Few particulars are available about the change of the Sunday schools to day schools, but there is some information about the Wesleyan School in Wesley Street. The premises erected on the original plot of land was bought in and continued in use until new premises were built in These were the premises that were used as an elementary scholl by generations of Ossett children until the opening of Southdale Council School on August 22nd, The Southdale School was the first in the town provided by the Local Authority.
The building of the new Wesley Street premises was a considerable achievement for the Wesleyan Methodists in Ossett. The two storey building had an upper storey consisting one large room with an elaborate pulpit at the end furthest away from Wesley Street and a sloping gallery with a cloakroom underneath at the Wesley Street end.
This large room was used for Church services and then during the week, it became an elementary school, accommodating children divided into five classes. Downstairs, there were several small rooms, which held two classes from the Senior School above and also accommodated the Infants School.
It wasn't long after completion of this ambitious new building that it began to be used as an Elementary School.
File:Hammer and Stithy - Dewsbury Road - geograph.org.uk - 710480.jpg

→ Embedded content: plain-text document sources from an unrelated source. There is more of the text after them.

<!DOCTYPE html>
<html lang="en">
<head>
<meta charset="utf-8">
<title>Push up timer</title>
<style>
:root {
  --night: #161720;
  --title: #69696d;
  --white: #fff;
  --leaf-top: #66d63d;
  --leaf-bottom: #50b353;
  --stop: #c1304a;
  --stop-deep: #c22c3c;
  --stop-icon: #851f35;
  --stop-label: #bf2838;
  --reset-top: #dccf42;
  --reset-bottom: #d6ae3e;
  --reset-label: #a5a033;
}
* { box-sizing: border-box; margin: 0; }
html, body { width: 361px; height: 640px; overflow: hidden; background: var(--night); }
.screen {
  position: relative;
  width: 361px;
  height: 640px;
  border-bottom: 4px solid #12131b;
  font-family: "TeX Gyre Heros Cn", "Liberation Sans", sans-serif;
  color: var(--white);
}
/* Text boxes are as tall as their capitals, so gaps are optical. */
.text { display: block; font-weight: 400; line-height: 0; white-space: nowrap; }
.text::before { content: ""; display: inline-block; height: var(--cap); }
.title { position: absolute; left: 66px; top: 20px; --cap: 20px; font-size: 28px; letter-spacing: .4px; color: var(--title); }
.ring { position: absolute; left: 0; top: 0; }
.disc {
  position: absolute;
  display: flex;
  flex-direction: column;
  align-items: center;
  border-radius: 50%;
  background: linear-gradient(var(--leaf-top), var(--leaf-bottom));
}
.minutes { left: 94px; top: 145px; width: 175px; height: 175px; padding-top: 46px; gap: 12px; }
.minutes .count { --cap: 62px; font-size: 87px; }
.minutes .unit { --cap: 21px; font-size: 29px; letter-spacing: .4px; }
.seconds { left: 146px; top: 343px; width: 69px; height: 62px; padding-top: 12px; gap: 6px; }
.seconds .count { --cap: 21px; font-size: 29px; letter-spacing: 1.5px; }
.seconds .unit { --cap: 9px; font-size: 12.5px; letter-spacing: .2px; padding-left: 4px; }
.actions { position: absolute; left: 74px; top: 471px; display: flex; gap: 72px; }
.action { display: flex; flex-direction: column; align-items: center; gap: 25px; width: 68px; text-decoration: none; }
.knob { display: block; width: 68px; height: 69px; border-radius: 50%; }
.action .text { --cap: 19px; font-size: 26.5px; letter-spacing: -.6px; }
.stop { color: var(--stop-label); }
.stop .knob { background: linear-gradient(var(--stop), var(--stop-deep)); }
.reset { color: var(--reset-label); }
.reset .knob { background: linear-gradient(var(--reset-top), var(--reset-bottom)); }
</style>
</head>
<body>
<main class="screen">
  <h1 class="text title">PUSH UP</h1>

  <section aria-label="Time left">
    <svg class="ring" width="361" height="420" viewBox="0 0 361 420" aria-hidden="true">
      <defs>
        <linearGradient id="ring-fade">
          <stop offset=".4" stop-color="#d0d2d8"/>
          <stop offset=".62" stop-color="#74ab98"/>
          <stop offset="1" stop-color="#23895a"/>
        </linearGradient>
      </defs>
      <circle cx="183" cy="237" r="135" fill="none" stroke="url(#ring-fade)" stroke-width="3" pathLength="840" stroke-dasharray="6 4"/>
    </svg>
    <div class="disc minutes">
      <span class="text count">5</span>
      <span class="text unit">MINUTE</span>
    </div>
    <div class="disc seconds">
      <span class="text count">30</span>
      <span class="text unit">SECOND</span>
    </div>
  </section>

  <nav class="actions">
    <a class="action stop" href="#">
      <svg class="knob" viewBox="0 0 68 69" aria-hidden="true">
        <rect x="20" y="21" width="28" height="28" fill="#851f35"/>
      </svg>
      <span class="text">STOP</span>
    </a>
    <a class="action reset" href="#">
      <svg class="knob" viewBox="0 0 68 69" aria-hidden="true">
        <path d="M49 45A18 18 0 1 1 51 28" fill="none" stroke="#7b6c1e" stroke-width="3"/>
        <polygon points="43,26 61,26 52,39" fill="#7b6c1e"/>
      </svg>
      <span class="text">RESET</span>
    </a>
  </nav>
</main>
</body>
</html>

The Church Trustees maintained control, but they let the building for use as a school, every day but Sunday, to a man named Lucas at a rent of one shilling and sixpence a week. He then charged each child up to sixpence a week for the privilege of attending.
Though the Anglican and Wesleyan Schools were the biggest, there were other schools in the town, which operated in the same way. At Wesley Street, when the new premises had come into use, the smaller original premises erected about were sold to John Senior, a joiner and undertaker, who, followed in later years by his son, used them for 40 years.

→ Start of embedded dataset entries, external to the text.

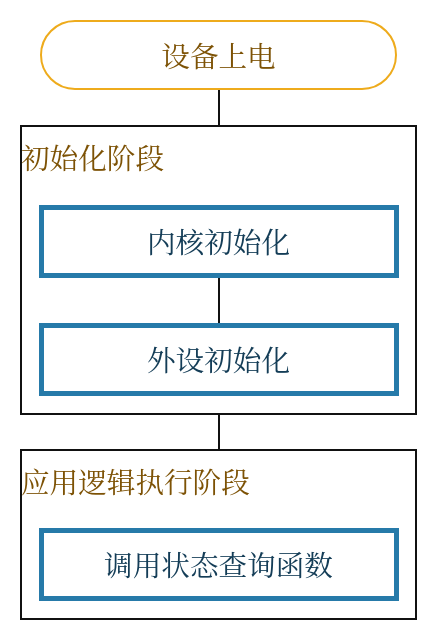
<!DOCTYPE html>
<html lang="zh-CN">
<head>
<meta charset="utf-8">
<title>设备上电流程</title>
<style>
:root {
  --paper: #ffffff;
  --ink: #111111;
  --amber: #eeab1c;
  --brown: #7d5205;
  --blue: #267aa9;
  --navy: #143d57;
}
* { box-sizing: border-box; margin: 0; padding: 0; }
html, body { width: 439px; height: 640px; overflow: hidden; background: var(--paper); }
.flow {
  width: 439px;
  height: 640px;
  padding: 20px 22px 0 20px;
  display: flex;
  flex-direction: column;
  align-items: center;
  font: 300 28.6px/1 "Noto Serif CJK SC", "Noto Serif CJK JP", serif;
  white-space: nowrap;
}
.start, .step { display: flex; align-items: center; justify-content: center; flex: none; }
.start {
  width: 357px;
  height: 70px;
  border: 2px solid var(--amber);
  border-radius: 35px;
  color: var(--brown);
}
.link { flex: none; width: 2px; height: 35px; background: var(--ink); }
.phase {
  flex: none;
  width: 397px;
  border: 2px solid var(--ink);
  display: flex;
  flex-direction: column;
  align-items: center;
}
.phase h2 {
  align-self: stretch;
  height: 60px;
  margin: 0 0 18px -1px;
  font: inherit;
  line-height: 60px;
  color: var(--brown);
}
.step {
  width: 360px;
  height: 73px;
  border: 5px solid var(--blue);
  color: var(--navy);
}
.init { height: 290px; }
.init .link { height: 45px; }
.run { height: 171px; }
.run h2 { margin-bottom: 17px; }
.between { height: 34px; }
</style>
</head>
<body>
<main class="flow">
  <div class="start">设备上电</div>
  <div class="link"></div>
  <section class="phase init">
    <h2>初始化阶段</h2>
    <div class="step">内核初始化</div>
    <div class="link"></div>
    <div class="step">外设初始化</div>
  </section>
  <div class="link between"></div>
  <section class="phase run">
    <h2>应用逻辑执行阶段</h2>
    <div class="step">调用状态查询函数</div>
  </section>
</main>
</body>
</html>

But there is one other matter, which must be mentioned about the building. The Church decided to provide it with a burial ground and this was done. It was used chiefly in its earlier years, although there was an internment as late as However, some details are important.

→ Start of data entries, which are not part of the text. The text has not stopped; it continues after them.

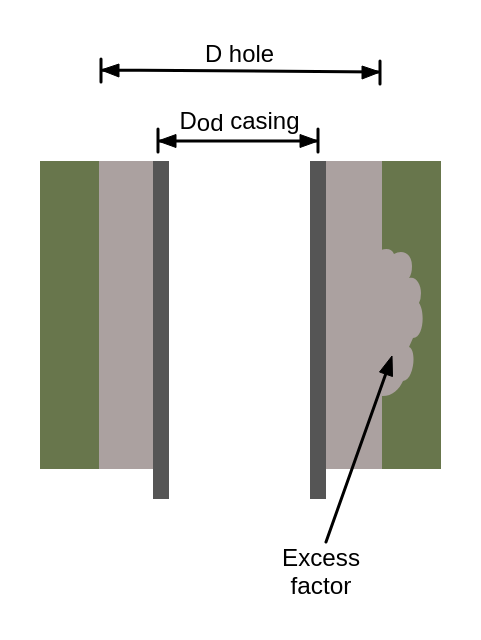
<!DOCTYPE html>
<html lang="en">
<head>
<meta charset="utf-8">
<title>Casing and hole diameter diagram</title>
<style>
:root {
  --paper: #ffffff;
  --ink: #000000;
  --formation: #68764c;
  --cement: #aba1a0;
  --casing: #555555;
}
* { box-sizing: border-box; }
html, body { margin: 0; overflow: hidden; background: var(--paper); }
.diagram {
  position: relative;
  width: 481px;
  height: 640px;
  overflow: hidden;
  background: var(--paper);
  color: var(--ink);
  font: 24px/28px "Liberation Sans", Arial, sans-serif;
}
.well {
  display: flex;
  align-items: flex-start;
  padding: 161px 40px 0;
}
.well > div { flex: none; height: 308px; }
.well .formation { width: 59px; background: var(--formation); }
.well .cement { width: 54px; background: var(--cement); }
.well .cement-right { width: 56px; }
.well .casing { width: 16px; height: 338px; background: var(--casing); }
.well .bore { width: 141px; }
.drawing { position: absolute; left: 0; top: 0; }
.excess { fill: var(--cement); }
.lines { fill: none; stroke: var(--ink); stroke-width: 3; stroke-linecap: round; }
.heads { fill: var(--ink); stroke: var(--ink); stroke-linejoin: round; }
.label { fill: var(--ink); text-anchor: middle; }
</style>
</head>
<body>
<main class="diagram">
  <div class="well">
    <div class="formation"></div>
    <div class="cement"></div>
    <div class="casing"></div>
    <div class="bore"></div>
    <div class="casing"></div>
    <div class="cement cement-right"></div>
    <div class="formation"></div>
  </div>
  <svg class="drawing" width="481" height="640" viewBox="0 0 481 640">
    <path class="excess" d="M381 250Q391 247 394 254C402 249 412 253 412 266Q412 274 409 278C416 276 421 284 421 293Q421 299 419 303C425 311 424 338 413 338L409 347C417 350 414 380 403 381C399 390 391 397 381 396Z"/>
    <g class="lines">
      <path d="M101 59V82M380 61V84M101 70L380 72"/>
      <path d="M158 129V152M318 129V152M158 141H318"/>
      <path d="M326 542L390 362"/>
    </g>
    <g class="heads">
      <polygon points="101,70 119,64 119,77"/>
      <polygon points="380,72 362,66 362,79"/>
      <polygon points="158,141 176,134.5 176,147.5"/>
      <polygon points="318,141 300,134.5 300,147.5"/>
      <polygon points="392,356 379.5,372 392.5,376.5"/>
    </g>
    <g class="label">
      <text x="239.5" y="62" textLength="69" lengthAdjust="spacingAndGlyphs">D hole</text>
      <text x="239.5" y="129" textLength="120" lengthAdjust="spacingAndGlyphs">D<tspan dy="2">od</tspan><tspan dy="-2"> casing</tspan></text>
      <text x="321" y="566" textLength="78" lengthAdjust="spacingAndGlyphs">Excess</text>
      <text x="321" y="594" textLength="61" lengthAdjust="spacingAndGlyphs">factor</text>
    </g>
  </svg>
</main>
</body>
</html>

In total, people were buried there and details are known of of them. Their average age at death was The bodies were not disturbed during the building and road-making works of recent years.
Prosecutor Simon Haring told how the bus injured two people, ploughed into vehicles, road signs, and shops in Ossett, Dewsbury, Batley, Denby Dale Road and Horbury Bridge, before it was eventually stopped by a fleet of police cars using a stinger device on the M1.
Police used a Taser gun to control Oldroyd and blocked off both sides of the motorway. Oldroyd later told police: I took the bus for a nice little ride.
He was three times over the driving limit for alcohol during the incident. Oldroyd, who took heroin, sometimes drank 12 cans of Special Brew lager a day — the equivalent of 36 pints of regular lager the court was told. Arrest after woman hit by car and seriously injured in Pontefract crash Oldroyd, of Bridle Lane, Gawthorpe, was given an indeterminate sentence for public protection, with a minimum tariff of seven years.
He had pleaded guilty to aggravated vehicle taking, driving otherwise than in accordance with his licence, no insurance, driving over the alcohol limit and failing to stop after an accident. At the hearing, it emerged Oldroyd was on police bail at the time of the incident for stabbing a man outside an Ossett pub in May.
He returned with a kitchen knife, and slashed a pub-goer in the stomach. He admitted assault occasioning actual bodily harm, affray and possession of a knife.